After you meet your wolf, you black out, and wake up lying in front of your grandmother’s house in the rain. You walk very slowly, almost in a trance, into the house, where you go on an on-rails, first-person journey through it. This is definitely the weirdest part of the game, and I can barely begin to interpret it. And it is up to you to interpret what happened during the blackout. I have heard people say that you were raped, but I don’t think that’s what the designers intended. I think it is your character coming to a sudden realization, perhaps the loss of her innocence, snatched away by her wolf. When she goes into grandmother’s house, everything is chaos, and not the way it used to be. I have heard that you are murdered in the house, but really it’s open to interpretation.

That’s what I love about games like this. You are completely free to interpret them in the way you want to. That’s what makes this game art—it evokes different responses, and means something different, to each individual. The soundtrack, the art design, all contribute to making The Path a truly beautiful game. 

My only complaint might be that this game is far too slow. I understand that it is a stop-and-smell-the-flowers kind of game, where you are supposed to take in all the sights and explore everything, but the walking speed is much slower than it needs to be, and frustrated me. You can run, but I stopped running early on because I realized that it actually makes things worse. The camera lifts up and gives an overhead view, with your character at the top of the screen, making it impossible to see what’s in front of you, and it gets much darker on top of that. Also, the coin flowers that you are supposed to collect (there are 144 of them, for symbolic reasons that won’t really make sense unless you read the developer’s blog) disappear when you begin running. So the game basically encourages you to walk the whole time. I’d rather you be able to run, without the negative side-effects.

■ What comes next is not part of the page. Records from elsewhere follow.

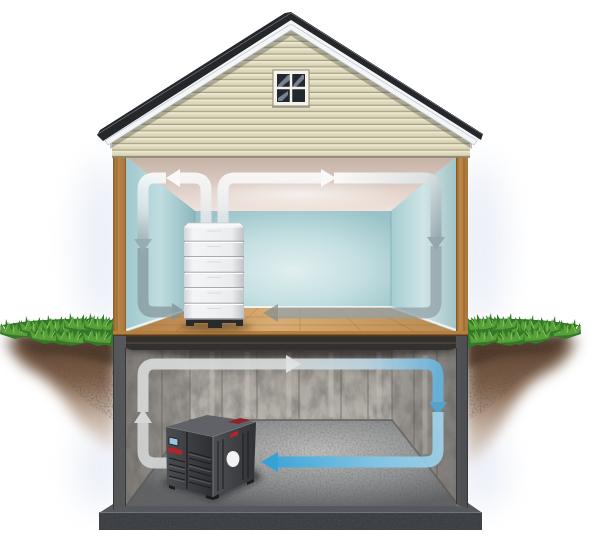
<!DOCTYPE html>
<html lang="en">
<head>
<meta charset="utf-8">
<title>House airflow cutaway</title>
<style>
:root{--paper:#fff;--roof:#25272b;--trim:#f4f5f7;--siding:#ded8bb;--siding-line:#a39d81;--wood:#b5803f;--wood-dark:#7d5428;--beam:#33302d;--slab:#3c3f44;--steel:#3b3d41;--red:#b3242b;--grass:#58a13a;--grass-dark:#35782a;--tray:#f0f1f3}
html,body{margin:0;background:var(--paper)}
body{width:600px;height:545px;overflow:hidden;font-family:"Open Sans",sans-serif}
.cutaway{display:block;width:600px;height:545px}
.band{fill:none;stroke-width:11}
</style>
</head>
<body>
<svg class="cutaway" viewBox="0 0 600 545" role="img" aria-label="Cutaway house with air circulating upstairs and in the basement">
<defs>
<pattern id="clapboard" width="20" height="6.4" patternUnits="userSpaceOnUse" y="157">
<rect width="20" height="7" fill="var(--siding)"/><rect width="20" height="2" fill="#ece7d0"/><rect y="5.2" width="20" height="1.2" fill="var(--siding-line)"/>
</pattern>
<linearGradient id="ceiling" x1="0" x2="0" y1="0" y2="1"><stop offset="0" stop-color="#c3b1a5"/><stop offset=".5" stop-color="#dccbc2"/><stop offset="1" stop-color="#f0e3dc"/></linearGradient>
<radialGradient id="glow"><stop offset="0" stop-color="#fff"/><stop offset="1" stop-color="#fff" stop-opacity="0"/></radialGradient>
<radialGradient id="backWall" cx=".5" cy=".6" r=".7"><stop offset="0" stop-color="#e1eff0"/><stop offset=".5" stop-color="#c4dfe1"/><stop offset="1" stop-color="#99c3c8"/></radialGradient>
<linearGradient id="leftWall"><stop offset="0" stop-color="#9fc8cd"/><stop offset=".5" stop-color="#c0dde0"/><stop offset="1" stop-color="#8bb6bc"/></linearGradient>
<linearGradient id="rightWall"><stop offset="0" stop-color="#a5cdd1"/><stop offset=".5" stop-color="#cfe5e6"/><stop offset="1" stop-color="#a3c4c6"/></linearGradient>
<linearGradient id="floorWood"><stop offset="0" stop-color="#b27d43"/><stop offset=".45" stop-color="#d9ac73"/><stop offset="1" stop-color="#b98a50"/></linearGradient>
<linearGradient id="post"><stop offset="0" stop-color="#8a5d2b"/><stop offset=".3" stop-color="#bd8746"/><stop offset="1" stop-color="#a8753a"/></linearGradient>
<linearGradient id="pillar"><stop offset="0" stop-color="#55575a"/><stop offset=".6" stop-color="#75777a"/><stop offset="1" stop-color="#4d4e51"/></linearGradient>
<linearGradient id="cellarWall" x1="0" x2="0" y1="0" y2="1"><stop offset="0" stop-color="#74716d"/><stop offset=".4" stop-color="#aaa69f"/><stop offset="1" stop-color="#b5b1ab"/></linearGradient>
<linearGradient id="cellarLeft"><stop offset="0" stop-color="#7d7a76"/><stop offset="1" stop-color="#a09c96"/></linearGradient>
<linearGradient id="cellarRight"><stop offset="0" stop-color="#a19d98"/><stop offset="1" stop-color="#7e7b78"/></linearGradient>
<radialGradient id="cellarFloor" cx=".58" cy=".35" r=".65"><stop offset="0" stop-color="#bdbdbd"/><stop offset=".55" stop-color="#919293"/><stop offset="1" stop-color="#626365"/></radialGradient>
<linearGradient id="soil" x1="0" x2="0" y1="0" y2="1"><stop offset="0" stop-color="#59402c"/><stop offset=".4" stop-color="#81614a"/><stop offset="1" stop-color="#c2a78f" stop-opacity=".25"/></linearGradient>
<linearGradient id="tray"><stop offset="0" stop-color="#d2d4d7"/><stop offset=".15" stop-color="#f4f5f6"/><stop offset=".8" stop-color="#ebecee"/><stop offset="1" stop-color="#bfc2c6"/></linearGradient>
<linearGradient id="cabinetFront"><stop offset="0" stop-color="#4b4d51"/><stop offset="1" stop-color="#2d2f32"/></linearGradient>
<linearGradient id="cabinetSide"><stop offset="0" stop-color="#4d4f53"/><stop offset="1" stop-color="#303236"/></linearGradient>
<linearGradient id="coolDown" gradientUnits="userSpaceOnUse" x1="290" y1="364" x2="438" y2="390"><stop offset="0" stop-color="#d6dadb"/><stop offset=".5" stop-color="#bfd9e5"/><stop offset="1" stop-color="#65b5e0"/></linearGradient>
<linearGradient id="coolReturn" gradientUnits="userSpaceOnUse" x1="438" y1="412" x2="262" y2="462"><stop offset="0" stop-color="#a3d6f0"/><stop offset=".4" stop-color="#80c8ec"/><stop offset="1" stop-color="#2ba2dd"/></linearGradient>
<linearGradient id="warmLeft" gradientUnits="userSpaceOnUse" x1="165" y1="178" x2="143" y2="250"><stop offset="0" stop-color="#fbfcfc"/><stop offset=".5" stop-color="#d7e2e4"/><stop offset="1" stop-color="#90a4a9"/></linearGradient>
<linearGradient id="warmRight" gradientUnits="userSpaceOnUse" x1="335" y1="178" x2="436" y2="248"><stop offset="0" stop-color="#fff"/><stop offset=".6" stop-color="#dfe5e7"/><stop offset="1" stop-color="#8fa2a7"/></linearGradient>
<linearGradient id="riseUp" gradientUnits="userSpaceOnUse" x1="0" y1="224" x2="0" y2="172"><stop offset="0" stop-color="#e0e5e6"/><stop offset="1" stop-color="#fdfdfd"/></linearGradient>
<filter id="concrete" x="0" y="0" width="1" height="1"><feTurbulence type="fractalNoise" baseFrequency=".09 .05" numOctaves="4" seed="8"/><feColorMatrix values="0 0 0 0 .12 0 0 0 0 .11 0 0 0 0 .1 1.6 0 0 0 -.55"/><feComposite in2="SourceGraphic" operator="in"/></filter>
<filter id="grit" x="0" y="0" width="1" height="1"><feTurbulence type="fractalNoise" baseFrequency=".5" numOctaves="3" seed="3"/><feColorMatrix values="0 0 0 0 .08 0 0 0 0 .08 0 0 0 0 .08 1.8 0 0 0 -.7"/><feComposite in2="SourceGraphic" operator="in"/></filter>
<filter id="soft" x="-.3" y="-.3" width="1.6" height="1.6"><feGaussianBlur stdDeviation="7"/></filter>
<filter id="haze" x="-.3" y="-.3" width="1.6" height="1.6"><feGaussianBlur stdDeviation="16"/></filter>
<filter id="shade" x="-.3" y="-.5" width="1.6" height="2"><feGaussianBlur stdDeviation="3"/></filter>
<g id="tuft"><path fill="var(--grass-dark)" d="M0 15L1 4L5 11L6 0L10 11L14 3L15 10L20 1L20 10L26 4L25 11L31 2L29 17L15 20Z"/><path fill="var(--grass)" d="M2 14L0 6L6 11L9 3L11 11L17 5L18 12L23 3L23 13L29 8L27 17L12 16Z"/><path fill="none" stroke="#8ac45a" d="M5 13L8 6M14 14L13 6M21 14L25 7"/></g>
<g id="trayUnit"><rect width="60" height="15.5" rx="1" fill="url(#tray)"/><path d="M0 15.5H60" stroke="#8e9398" stroke-width="1.4"/><path d="M1 1H59" stroke="#fff"/><path d="M23 5H37" stroke="#dadcdf"/></g>
</defs>

<g id="sky-haze" filter="url(#haze)" fill="#e6ebf6" opacity=".8"><ellipse cx="102" cy="245" rx="25" ry="85"/><ellipse cx="480" cy="245" rx="25" ry="85"/><ellipse cx="100" cy="470" rx="24" ry="40"/><ellipse cx="482" cy="470" rx="24" ry="40"/></g>

<g id="ground">
<path fill="url(#soil)" filter="url(#soft)" d="M6 338L116 336V452Q92 440 74 415Q58 386 38 374Q14 362 6 338Z"/>
<path fill="url(#soil)" filter="url(#soft)" d="M466 336L576 338Q570 362 544 374Q522 386 508 414Q492 444 466 468Z"/>
<path fill="#493323" opacity=".75" filter="url(#shade)" d="M14 336L114 330V366Q74 352 46 354Q24 352 14 336ZM468 330L570 336Q558 354 532 354Q502 352 468 368Z"/>
<path fill="#3f2d20" filter="url(#grit)" opacity=".5" d="M22 342H114V420Q84 404 66 380Q36 366 22 342ZM469 342H562Q546 366 518 380Q498 404 469 420Z"/>
<path fill="var(--grass-dark)" d="M2 325Q55 316 114 320V347Q88 339 62 345Q40 338 16 336ZM468 320Q524 316 579 325L564 335Q538 338 520 345Q494 338 468 348Z"/>
<g id="grass-left"><use href="#tuft" x="0" y="319"/><use href="#tuft" x="20" y="316"/><use href="#tuft" x="42" y="315"/><use href="#tuft" x="64" y="313"/><use href="#tuft" x="84" y="313"/><use href="#tuft" x="30" y="324"/><use href="#tuft" x="56" y="326"/><use href="#tuft" x="83" y="326"/></g>
<use href="#grass-left" transform="matrix(-1 0 0 1 581 0)"/>
</g>

<g id="upper-room">
<rect x="113" y="150" width="355" height="186" fill="#bfd8da"/>
<path fill="url(#ceiling)" d="M126 157H456L391 211H195Z"/>
<ellipse cx="300" cy="194" rx="110" ry="16" fill="url(#glow)" opacity=".65"/>
<path fill="url(#leftWall)" d="M126 157L195 211V308L126 332Z"/>
<rect x="195" y="211" width="196" height="98" fill="url(#backWall)"/>
<path fill="url(#rightWall)" d="M456 157L391 211V308L456 332Z"/>
<path fill="none" stroke="#7aa4aa" opacity=".6" d="M195 211V308M391 211V308"/>
<path fill="none" stroke="#eef3f2" stroke-width="2" d="M126 330L195 307H391L456 330"/>
<path fill="url(#floorWood)" d="M126 332L195 308H391L456 332Z"/>
<path fill="none" stroke="#966734" stroke-width=".7" opacity=".5" d="M170 317H416M148 325H437M220 308L174 332M258 308L232 332M300 308V332M338 308L362 332M370 308L416 332"/>
<rect x="113" y="157" width="13" height="178" fill="url(#post)"/>
<rect x="456" y="157" width="12" height="178" fill="url(#post)"/>
<path fill="none" stroke="var(--wood-dark)" opacity=".6" d="M117 158V332M125.500 158V332M456.500 158V332M464 158V332"/>
</g>

<g id="basement">
<rect x="113" y="336" width="355" height="174" fill="#77746f"/>
<path fill="url(#cellarLeft)" d="M126 340L190 350V420L126 508Z"/>
<rect x="190" y="346" width="202" height="75" fill="url(#cellarWall)"/>
<path fill="url(#cellarRight)" d="M456 340L392 350V420L456 508Z"/>
<path fill="url(#cellarFloor)" d="M126 510V506L190 420H392L456 502V510Z"/>
<path fill="#000" filter="url(#concrete)" opacity=".6" d="M126 340H456V502L392 420H190L126 506Z"/>
<path fill="#000" filter="url(#grit)" opacity=".3" d="M126 510V506L190 420H392L456 502V510Z"/>
<path fill="none" stroke="#5c5955" opacity=".65" d="M190 350V420M392 350V420M222 350V419M257 350V419M299 350V419M341 350V419M368 350V419M162 350V456M414 350V446M437 350V476"/>
<path fill="none" stroke="#d4d0c9" stroke-width="5" opacity=".3" d="M212 352V417M247 352V417M289 352V417M331 352V417M379 352V417M425 355V454"/>
<path fill="none" stroke="#57544f" stroke-width="2" opacity=".6" d="M126 506L190 420H392L456 502"/>
<path fill="#211f1d" opacity=".65" filter="url(#shade)" d="M126 340H456V350L392 358H190L126 350Z"/>
<path fill="var(--beam)" d="M113 336H468V348H456L450 350H132L126 348H113Z"/>
<path stroke="#59534c" d="M126 343H456"/>
<rect x="113" y="331" width="355" height="4" fill="var(--wood)"/>
<rect x="113" y="334.500" width="355" height="2" fill="#583b1d"/>
<path fill="url(#pillar)" d="M113 336H126V508L113 513ZM456 336H468V510L456 504Z"/>
<path fill="#000" filter="url(#grit)" opacity=".6" d="M113 336H126V508L113 513ZM456 336H468V510L456 504Z"/>
<path fill="none" stroke="#36373a" d="M113.500 336V511M125.500 348V508M456.500 348V504M467.500 336V510"/>
</g>

<g id="foundation">
<path fill="#55585c" d="M99 513L113 504V510L126 506H456L468 508V503L481 512Z"/>
<rect x="99" y="512" width="383" height="18" fill="var(--slab)"/>
<path fill="#000" filter="url(#grit)" opacity=".65" d="M99 512H482V530H99Z"/>
<path stroke="#707378" d="M99 512.500H482"/>
</g>

<g id="gable">
<path fill="url(#clapboard)" d="M291 27L470 141V157H112V141Z"/>
<path fill="#47443a" opacity=".35" d="M291 27L472 142V149L291 36L110 149V142Z"/>
<path stroke="#8d876c" stroke-width="1.5" d="M112 157H470"/>
<path fill="var(--trim)" stroke="#b9bdc3" stroke-width=".8" d="M291 17L480 136L474 145L291 30L108 145L102 136Z"/>
<path fill="none" stroke="#c9ccd2" d="M291 24L476 140M291 24L106 140"/>
<path fill="var(--roof)" d="M291 12L483 134L481 140L291 20L103 141L97 135L100 130L285 13Z"/>
<path fill="none" stroke="#62666e" d="M98 134L291 13L482 134"/>
</g>

<g id="attic-window">
<rect x="273" y="70" width="36" height="36" fill="#f5f3ea" stroke="#8f8b78"/>
<rect x="277" y="74" width="28" height="28" fill="#23272e"/>
<path fill="#77818f" d="M278 85L288 75H290V80L280 88H278ZM294 84L302 75H304V79L296 87H293ZM278 98L288 91V95L282 101H278Z"/>
<path stroke="#f5f3ea" stroke-width="2.500" d="M291 73V103M276 88H306"/>
<path stroke="#77735f" d="M272 107H310"/>
</g>

<g id="upper-airflow" opacity=".9">
<g opacity=".85"><path class="band" stroke="#86999e" d="M143 248V301Q143 312 154 312H174"/><path fill="#7f9196" d="M172 303L186 312L172 321Z"/></g>
<path class="band" stroke="url(#warmLeft)" d="M166 178H155Q143 178 143 190V242"/><path fill="#96a9ae" d="M134 239H152L143 252Z"/>
<path class="band" stroke="url(#riseUp)" d="M206 224V190Q206 178 194 178H177"/><path fill="#fff" d="M180 169V187L166 178Z"/>
<g opacity=".85"><path class="band" stroke="#93a3a7" d="M436 246V302Q436 313 425 313H276"/><path fill="#84908f" d="M278 304V322L263 313Z"/></g>
<path class="band" stroke="url(#warmRight)" d="M334 178H424Q436 178 436 190V240"/><path fill="#8fa2a7" d="M427 237H445L436 250Z"/>
<path class="band" stroke="url(#riseUp)" d="M223 224V190Q223 178 235 178H324"/><path fill="#fff" d="M321 169V187L336 178Z"/>
</g>

<g id="storage-stack">
<ellipse cx="216" cy="327" rx="36" ry="4" fill="#4c3115" opacity=".6" filter="url(#shade)"/>
<path fill="#292a2c" d="M186 317H243V326H236V323H222V328H208V323H194V326H186Z"/>
<path fill="#f8f8f9" stroke="#c6c9cc" stroke-width=".7" d="M188 223H240L244 227H184Z"/>
<use href="#trayUnit" x="184" y="226"/><use href="#trayUnit" x="184" y="241.500"/><use href="#trayUnit" x="184" y="257"/><use href="#trayUnit" x="184" y="272.500"/><use href="#trayUnit" x="184" y="288"/><use href="#trayUnit" x="184" y="303.500"/>
</g>

<g id="basement-airflow" opacity=".9">
<path class="band" stroke="#d4d6d6" d="M188 463H155Q143 463 143 451V420"/><path fill="#dfe1e1" d="M134 423H152L143 409Z"/>
<path class="band" stroke="#d9dbdb" d="M143 412V376Q143 364 155 364H290"/>
<path class="band" stroke="url(#coolDown)" d="M292 364H426Q438 364 438 376V406"/><path fill="#4fa8d8" d="M429 402H447L438 415Z"/>
<path fill="#e8eaea" d="M286 355V373L301 364Z"/>
<path class="band" stroke="url(#coolReturn)" d="M438 412V450Q438 462 426 462H275"/><path fill="#2ba2dd" d="M278 452V472L261 462Z"/>
</g>

<g id="dehumidifier">
<path fill="#17181a" opacity=".65" filter="url(#shade)" d="M162 484L213 500L262 479L256 470L180 470Z"/>
<path fill="#606267" d="M166 427L207 415L256 422L213 437Z"/>
<path fill="none" stroke="#85888d" d="M166 427L213 437L256 422"/>
<path fill="url(#cabinetFront)" d="M166 427L213 437V497L167 484Z"/>
<path fill="url(#cabinetSide)" d="M213 437L256 422L254 479L213 497Z"/>
<path fill="none" stroke="#1c1d1f" stroke-width="1.200" d="M187 432V489M189 452L211 458M189 458L211 464M189 464L211 470M189 470L211 476M189 476L211 482M189 482L211 488M169 458L185 462M169 464L185 468M169 470L185 474M169 476L185 480"/>
<path fill="none" stroke="#6b6e73" stroke-width=".7" d="M189 454L211 460M189 466L211 472M189 478L211 484M169 466L185 470M169 478L185 482"/>
<path fill="none" stroke="#1d1e20" d="M218 441V491M223 439V489M243 433V480M248 431V478"/>
<path fill="#9cc4dd" stroke="#22252a" d="M169 437L178 439V446L169 444Z"/>
<path fill="var(--red)" d="M168 447L182 450V455L168 452Z"/>
<path fill="var(--red)" d="M230 434L238 431V435L230 438Z"/>
<path fill="#8e2328" d="M228 422L240 418L250 420L238 424Z"/>
<ellipse cx="233" cy="459" rx="6.500" ry="8" fill="#f3f3f3"/>
<path fill="#1b1c1e" d="M169 485L175 487V490L169 488ZM206 495L213 497L219 494V498L213 500L206 498ZM247 482L254 479V482L247 485Z"/>
<path fill="none" stroke="#74777c" d="M213 437V497"/>
</g>
</svg>
</body>
</html>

This game divided people into two camps: the more hardcore gamers who criticized it for not even really being a game, and the more casual ones who loved everything about it. But what’s important is that more games like this need to be made, or the video game industry will never evolve. We have enough Call of Duty’s; we need more games like this that push intellectual boundaries and actually stimulate us, the way literature and cinema have for decades. This is as “art game” as it gets, and I loved it. If you open your mind and give it a chance, I think you will too.